Marché Jean-Talon, one of Montreal’s four indoor markets. It stretches a block further down, and has wings almost as long on the left and right sides of this photo.

I’d never been to Montreal before Friday, and while I certainly expected all the snow, the city offers more than I’d ever expected. It’s a big, diverse, cosmopolitan city with amazing public transport and bike lanes everywhere, and its Frederick Olmstead-designed Parc du Mont-Royal in the middle of the city is an incredible treasure, teeming with people hiking, skating, and skiing, even in the snow squalls we endured as we hiked across the park.

There’s a lot of Quebecois stereotypes – and I’m here to tell you some are true. Referred by a Montrealer to Chez Claudette for poutine, we found a dingey diner, staffed by a pair of rough French-speakers wearing rolled up knit hats. In the neighborhoods they understand your English, but speak French back to you – quickly. And yeah, the snow is everywhere.

But the snow! I know Chicago has a reputation for snow, but it’s nothing like it is here. And the locals take full advantage. I saw one guy skiing on a sidewalk while walking his dog. The Metro (like in Paris, it’s the subway) has a sign reminding riders to carry their sharp skates in a bag. And it seems everywhere you turn, someone’s pulling a toddler along the sidewalk on a sled.

People lean into winter here. Even in blizzard conditions the sidewalks far from downtown are crowded with pedestrians. Lots of snow pants and everyone has a thick coat and good boots. Fashion is nothing next to warmth.
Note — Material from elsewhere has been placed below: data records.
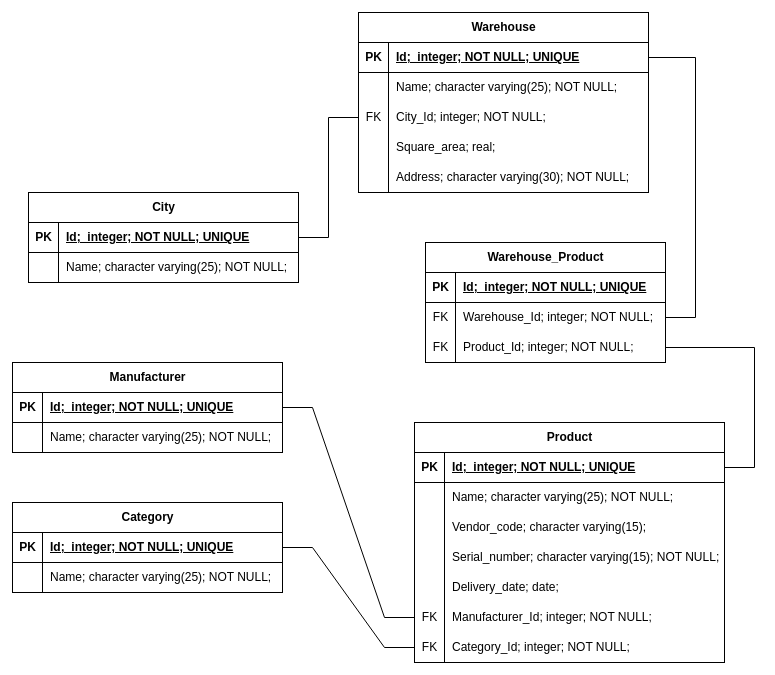
<!DOCTYPE html>
<html lang="en">
<head>
<meta charset="utf-8">
<title>Warehouse database schema</title>
<style>
  :root { --paper: #ffffff; --ink: #000000; }
  * { box-sizing: border-box; margin: 0; padding: 0; }
  html, body { width: 775px; height: 675px; overflow: hidden; background: var(--paper); }
  .diagram {
    position: relative; width: 775px; height: 675px; overflow: hidden;
    color: var(--ink);
    font: 12px/28px "Liberation Sans", Arial, Helvetica, sans-serif;
  }
  .relations { position: absolute; inset: 0; }
  .relations polyline { fill: none; stroke: var(--ink); stroke-width: 1; }
  .entity {
    position: absolute; display: grid; grid-auto-rows: 30px;
    border: 1px solid var(--ink); background: var(--paper); white-space: pre;
  }
  .entity h2 { font-size: 12px; font-weight: 700; text-align: center; border-bottom: 1px solid var(--ink); }
  .field { display: grid; grid-template-columns: 30px 1fr; }
  .field dt { text-align: center; border-right: 1px solid var(--ink); }
  .field dd { padding-left: 7px; }
  .primary { font-weight: 700; border-bottom: 1px solid var(--ink); }
  .primary dd { text-decoration: underline; }
  .warehouse { left: 358px; top: 12px; width: 291px; height: 181px; }
  .city { left: 28px; top: 192px; width: 271px; height: 91px; }
  .warehouse-product { left: 425px; top: 242px; width: 241px; height: 121px; }
  .manufacturer { left: 12px; top: 362px; width: 271px; height: 91px; }
  .category { left: 12px; top: 502px; width: 271px; height: 91px; }
  .product { left: 414px; top: 422px; width: 311px; height: 241px; }
</style>
</head>
<body>
<main class="diagram">
  <svg class="relations" width="775" height="675" viewBox="0 0 775 675" aria-hidden="true">
    <polyline points="298,237.5 328.5,237.5 328.5,117.5 358,117.5"/>
    <polyline points="648,57.5 695.5,57.5 695.5,317.5 665,317.5"/>
    <polyline points="665,347.5 754.5,347.5 754.5,467.5 724,467.5"/>
    <polyline points="282,407.5 312.5,407.5 384.5,617.5 414,617.5"/>
    <polyline points="282,547.5 312.5,547.5 384.5,647.5 414,647.5"/>
  </svg>

  <section class="entity warehouse">
    <h2>Warehouse</h2>
    <dl class="field primary"><dt>PK</dt><dd>Id;  integer; NOT NULL; UNIQUE</dd></dl>
    <dl class="field"><dt></dt><dd>Name; character varying(25); NOT NULL;</dd></dl>
    <dl class="field"><dt>FK</dt><dd>City_Id; integer; NOT NULL;</dd></dl>
    <dl class="field"><dt></dt><dd>Square_area; real;</dd></dl>
    <dl class="field"><dt></dt><dd>Address; character varying(30); NOT NULL;</dd></dl>
  </section>

  <section class="entity city">
    <h2>City</h2>
    <dl class="field primary"><dt>PK</dt><dd>Id;  integer; NOT NULL; UNIQUE</dd></dl>
    <dl class="field"><dt></dt><dd>Name; character varying(25); NOT NULL;</dd></dl>
  </section>

  <section class="entity warehouse-product">
    <h2>Warehouse_Product</h2>
    <dl class="field primary"><dt>PK</dt><dd>Id;  integer; NOT NULL; UNIQUE</dd></dl>
    <dl class="field"><dt>FK</dt><dd>Warehouse_Id; integer; NOT NULL;</dd></dl>
    <dl class="field"><dt>FK</dt><dd>Product_Id; integer; NOT NULL;</dd></dl>
  </section>

  <section class="entity manufacturer">
    <h2>Manufacturer</h2>
    <dl class="field primary"><dt>PK</dt><dd>Id;  integer; NOT NULL; UNIQUE</dd></dl>
    <dl class="field"><dt></dt><dd>Name; character varying(25); NOT NULL;</dd></dl>
  </section>

  <section class="entity category">
    <h2>Category</h2>
    <dl class="field primary"><dt>PK</dt><dd>Id;  integer; NOT NULL; UNIQUE</dd></dl>
    <dl class="field"><dt></dt><dd>Name; character varying(25); NOT NULL;</dd></dl>
  </section>

  <section class="entity product">
    <h2>Product</h2>
    <dl class="field primary"><dt>PK</dt><dd>Id;  integer; NOT NULL; UNIQUE</dd></dl>
    <dl class="field"><dt></dt><dd>Name; character varying(25); NOT NULL;</dd></dl>
    <dl class="field"><dt></dt><dd>Vendor_code; character varying(15);</dd></dl>
    <dl class="field"><dt></dt><dd>Serial_number; character varying(15); NOT NULL;</dd></dl>
    <dl class="field"><dt></dt><dd>Delivery_date; date;</dd></dl>
    <dl class="field"><dt>FK</dt><dd>Manufacturer_Id; integer; NOT NULL;</dd></dl>
    <dl class="field"><dt>FK</dt><dd>Category_Id; integer; NOT NULL;</dd></dl>
  </section>
</main>
</body>
</html>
And although I’m from the city with the broad shoulders, I’m stunned at the quality of the infrastructure. On a Sunday, we noticed the Metro ran a train every seven minutes. Clean and fast, it emptied out onto well-shoveled sidewalks with cleared, protected bike paths. From one station we walked a couple blocks to the city’s largest (of four) indoor markets, Marché Jean-Talon, a building occupying a full city block, full of food stalls selling staples, from meat and fish, to eggs, herbs, cheese, and vegetables. Oh yes, and crepes. Operated by the city, it had an underground parking lot, but most shoppers seemed to walk in, and some even biked through the snow.

Founded in 1642, Montreal has a massive Old Montreal quarter, covering dozens of blocks of cobblestone streets, with stone buildings riddled with cafes and boulangeries – and yes an IGA grocery store for the locals. The city also has one of North America’s biggest Jewish populations, with their own, special bagels. Chewier, sweeter, and smaller than New York bagels, they’re more snackable and somehow more civilized than the kinds we eat in the States. You can just grab one or two and eat it plain or slathered with cream cheese as a perfect snack, rather than the toasted battleship we’re more familiar with. 

OK. My love letter to Montreal c’est fini. Please visit, if you haven’t. And if you have, consider coming in the winter to skate in the park and ski on the sidewalks.